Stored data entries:
[Start of section]

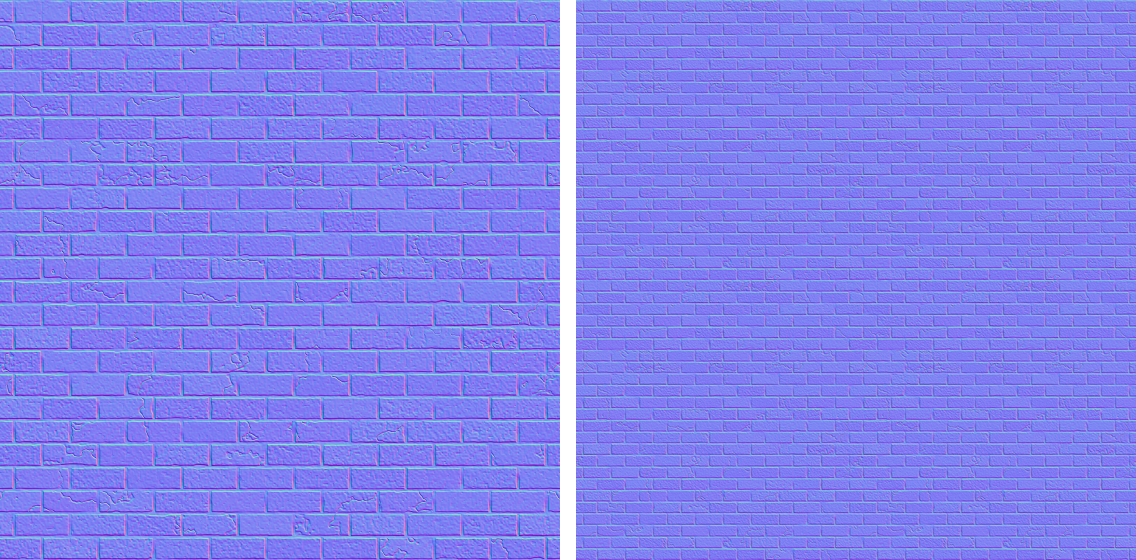
Left: one tile. Right: repeated 2 by 2.
Write a WebGL 1 fragment shader that draws this texture map.

```glsl
precision highp float;
uniform vec2 u_resolution;

float hash(vec2 p) {
  vec3 a = fract(p.xyx * vec3(0.1031, 0.1030, 0.0973));
  a += dot(a, a.yzx + 33.33);
  return fract((a.x + a.y) * a.z);
}

// Value noise with a whole number of cells across the tile
float noise(vec2 p, float cells) {
  vec2 g = p * cells;
  vec2 i = floor(g);
  vec2 f = g - i;
  f = f * f * (3.0 - 2.0 * f);
  vec2 a = mod(i, cells) + cells;
  vec2 b = mod(i + 1.0, cells) + cells;
  return mix(mix(hash(a), hash(vec2(b.x, a.y)), f.x),
             mix(hash(vec2(a.x, b.y)), hash(b), f.x), f.y);
}

float boxDistance(vec2 p, vec2 halfSize) {
  vec2 q = abs(p) - halfSize;
  return length(max(q, 0.0)) + min(max(q.x, q.y), 0.0);
}

float wallHeight(vec2 p) {
  // Running bond: 10 bricks by 24 courses
  vec2 q = p * vec2(10.0, 24.0);
  float course = mod(floor(q.y), 24.0);
  q.x -= mod(course, 2.0) > 0.5 ? 0.25 : 0.75;
  vec2 id = vec2(mod(floor(q.x), 10.0), course);
  vec2 local = (fract(q) - 0.5) / vec2(10.0, 24.0);
  float wear = hash(id + 71.0);

  // Nearly straight outline with a few chipped edges
  float medium = noise(p, 64.0);
  float fine = noise(p, 170.0);
  float grain = noise(p, 310.0);
  vec2 jitter = vec2(hash(id + 13.0), hash(id + 29.0)) - 0.5;
  float d = boxDistance(local - jitter * 0.0008, vec2(0.0466, 0.0176)) - 0.0007;
  d += (medium - 0.5) * 0.0006 + (fine - 0.5) * 0.0008;
  d += 0.0025 * wear * smoothstep(0.75, 0.95, noise(p, 48.0));
  float brickMask = smoothstep(0.0010, -0.0010, d);

  // Brick face: slight tilt, grain and small pits
  vec2 tilt = vec2(hash(id + 41.0) - 0.5, hash(id + 57.0) - 0.5) * vec2(0.05, 0.11);
  float rough = mix(0.5, 1.2, hash(id + 89.0));
  float face = dot(local, tilt);
  face += rough * (0.0009 * grain + 0.0002 * fine);
  face -= rough * 0.0007 * smoothstep(0.74, 0.92, noise(p, 200.0));

  // Long jagged cracks on the most worn bricks
  float field = noise(p, 14.0) + 0.24 * medium + 0.1 * fine;
  float crack = 1.0 - smoothstep(0.0, 0.03, abs(field - 0.67));
  face -= 0.0017 * crack * smoothstep(0.6, 0.72, wear);

  // Rough mortar, filled to a varying depth and sagging towards the brick above
  float mortar = -0.0018 - 0.0011 * sin(6.2831853 * q.y);
  mortar += 0.0016 * (noise(p, 57.0) - 0.5) + 0.0008 * (noise(p, 110.0) - 0.5);
  mortar += 0.0005 * (grain - 0.5);
  return mix(mortar, face, brickMask);
}

vec3 normalColour(vec2 p) {
  float e = 0.0007;
  float dx = wallHeight(p + vec2(e, 0.0)) - wallHeight(p - vec2(e, 0.0));
  float dy = wallHeight(p + vec2(0.0, e)) - wallHeight(p - vec2(0.0, e));
  vec3 n = normalize(vec3(-dx, -dy, 2.0 * e));
  return 0.5 + n * vec3(0.5, 0.5, 0.455);
}

void main() {
  // Four samples smooth the thin edges
  vec3 colour = vec3(0.0);
  for (int i = 0; i < 4; i++) {
    float k = float(i);
    vec2 shift = vec2(mod(k, 2.0), floor(k * 0.5)) * 0.5 - 0.25;
    colour += normalColour((gl_FragCoord.xy + shift) / u_resolution);
  }
  gl_FragColor = vec4(colour * 0.25, 1.0);
}
```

[End of section]

What is expected:
Could you restate every entry above word for word, leaving out the pictures?

Expected answer:
Left: one tile. Right: repeated 2 by 2.
Write a WebGL 1 fragment shader that draws this texture map.

```glsl
precision highp float;
uniform vec2 u_resolution;

float hash(vec2 p) {
  vec3 a = fract(p.xyx * vec3(0.1031, 0.1030, 0.0973));
  a += dot(a, a.yzx + 33.33);
  return fract((a.x + a.y) * a.z);
}

// Value noise with a whole number of cells across the tile
float noise(vec2 p, float cells) {
  vec2 g = p * cells;
  vec2 i = floor(g);
  vec2 f = g - i;
  f = f * f * (3.0 - 2.0 * f);
  vec2 a = mod(i, cells) + cells;
  vec2 b = mod(i + 1.0, cells) + cells;
  return mix(mix(hash(a), hash(vec2(b.x, a.y)), f.x),
             mix(hash(vec2(a.x, b.y)), hash(b), f.x), f.y);
}

float boxDistance(vec2 p, vec2 halfSize) {
  vec2 q = abs(p) - halfSize;
  return length(max(q, 0.0)) + min(max(q.x, q.y), 0.0);
}

float wallHeight(vec2 p) {
  // Running bond: 10 bricks by 24 courses
  vec2 q = p * vec2(10.0, 24.0);
  float course = mod(floor(q.y), 24.0);
  q.x -= mod(course, 2.0) > 0.5 ? 0.25 : 0.75;
  vec2 id = vec2(mod(floor(q.x), 10.0), course);
  vec2 local = (fract(q) - 0.5) / vec2(10.0, 24.0);
  float wear = hash(id + 71.0);

  // Nearly straight outline with a few chipped edges
  float medium = noise(p, 64.0);
  float fine = noise(p, 170.0);
  float grain = noise(p, 310.0);
  vec2 jitter = vec2(hash(id + 13.0), hash(id + 29.0)) - 0.5;
  float d = boxDistance(local - jitter * 0.0008, vec2(0.0466, 0.0176)) - 0.0007;
  d += (medium - 0.5) * 0.0006 + (fine - 0.5) * 0.0008;
  d += 0.0025 * wear * smoothstep(0.75, 0.95, noise(p, 48.0));
  float brickMask = smoothstep(0.0010, -0.0010, d);

  // Brick face: slight tilt, grain and small pits
  vec2 tilt = vec2(hash(id + 41.0) - 0.5, hash(id + 57.0) - 0.5) * vec2(0.05, 0.11);
  float rough = mix(0.5, 1.2, hash(id + 89.0));
  float face = dot(local, tilt);
  face += rough * (0.0009 * grain + 0.0002 * fine);
  face -= rough * 0.0007 * smoothstep(0.74, 0.92, noise(p, 200.0));

  // Long jagged cracks on the most worn bricks
  float field = noise(p, 14.0) + 0.24 * medium + 0.1 * fine;
  float crack = 1.0 - smoothstep(0.0, 0.03, abs(field - 0.67));
  face -= 0.0017 * crack * smoothstep(0.6, 0.72, wear);

  // Rough mortar, filled to a varying depth and sagging towards the brick above
  float mortar = -0.0018 - 0.0011 * sin(6.2831853 * q.y);
  mortar += 0.0016 * (noise(p, 57.0) - 0.5) + 0.0008 * (noise(p, 110.0) - 0.5);
  mortar += 0.0005 * (grain - 0.5);
  return mix(mortar, face, brickMask);
}

vec3 normalColour(vec2 p) {
  float e = 0.0007;
  float dx = wallHeight(p + vec2(e, 0.0)) - wallHeight(p - vec2(e, 0.0));
  float dy = wallHeight(p + vec2(0.0, e)) - wallHeight(p - vec2(0.0, e));
  vec3 n = normalize(vec3(-dx, -dy, 2.0 * e));
  return 0.5 + n * vec3(0.5, 0.5, 0.455);
}

void main() {
  // Four samples smooth the thin edges
  vec3 colour = vec3(0.0);
  for (int i = 0; i < 4; i++) {
    float k = float(i);
    vec2 shift = vec2(mod(k, 2.0), floor(k * 0.5)) * 0.5 - 0.25;
    colour += normalColour((gl_FragCoord.xy + shift) / u_resolution);
  }
  gl_FragColor = vec4(colour * 0.25, 1.0);
}
```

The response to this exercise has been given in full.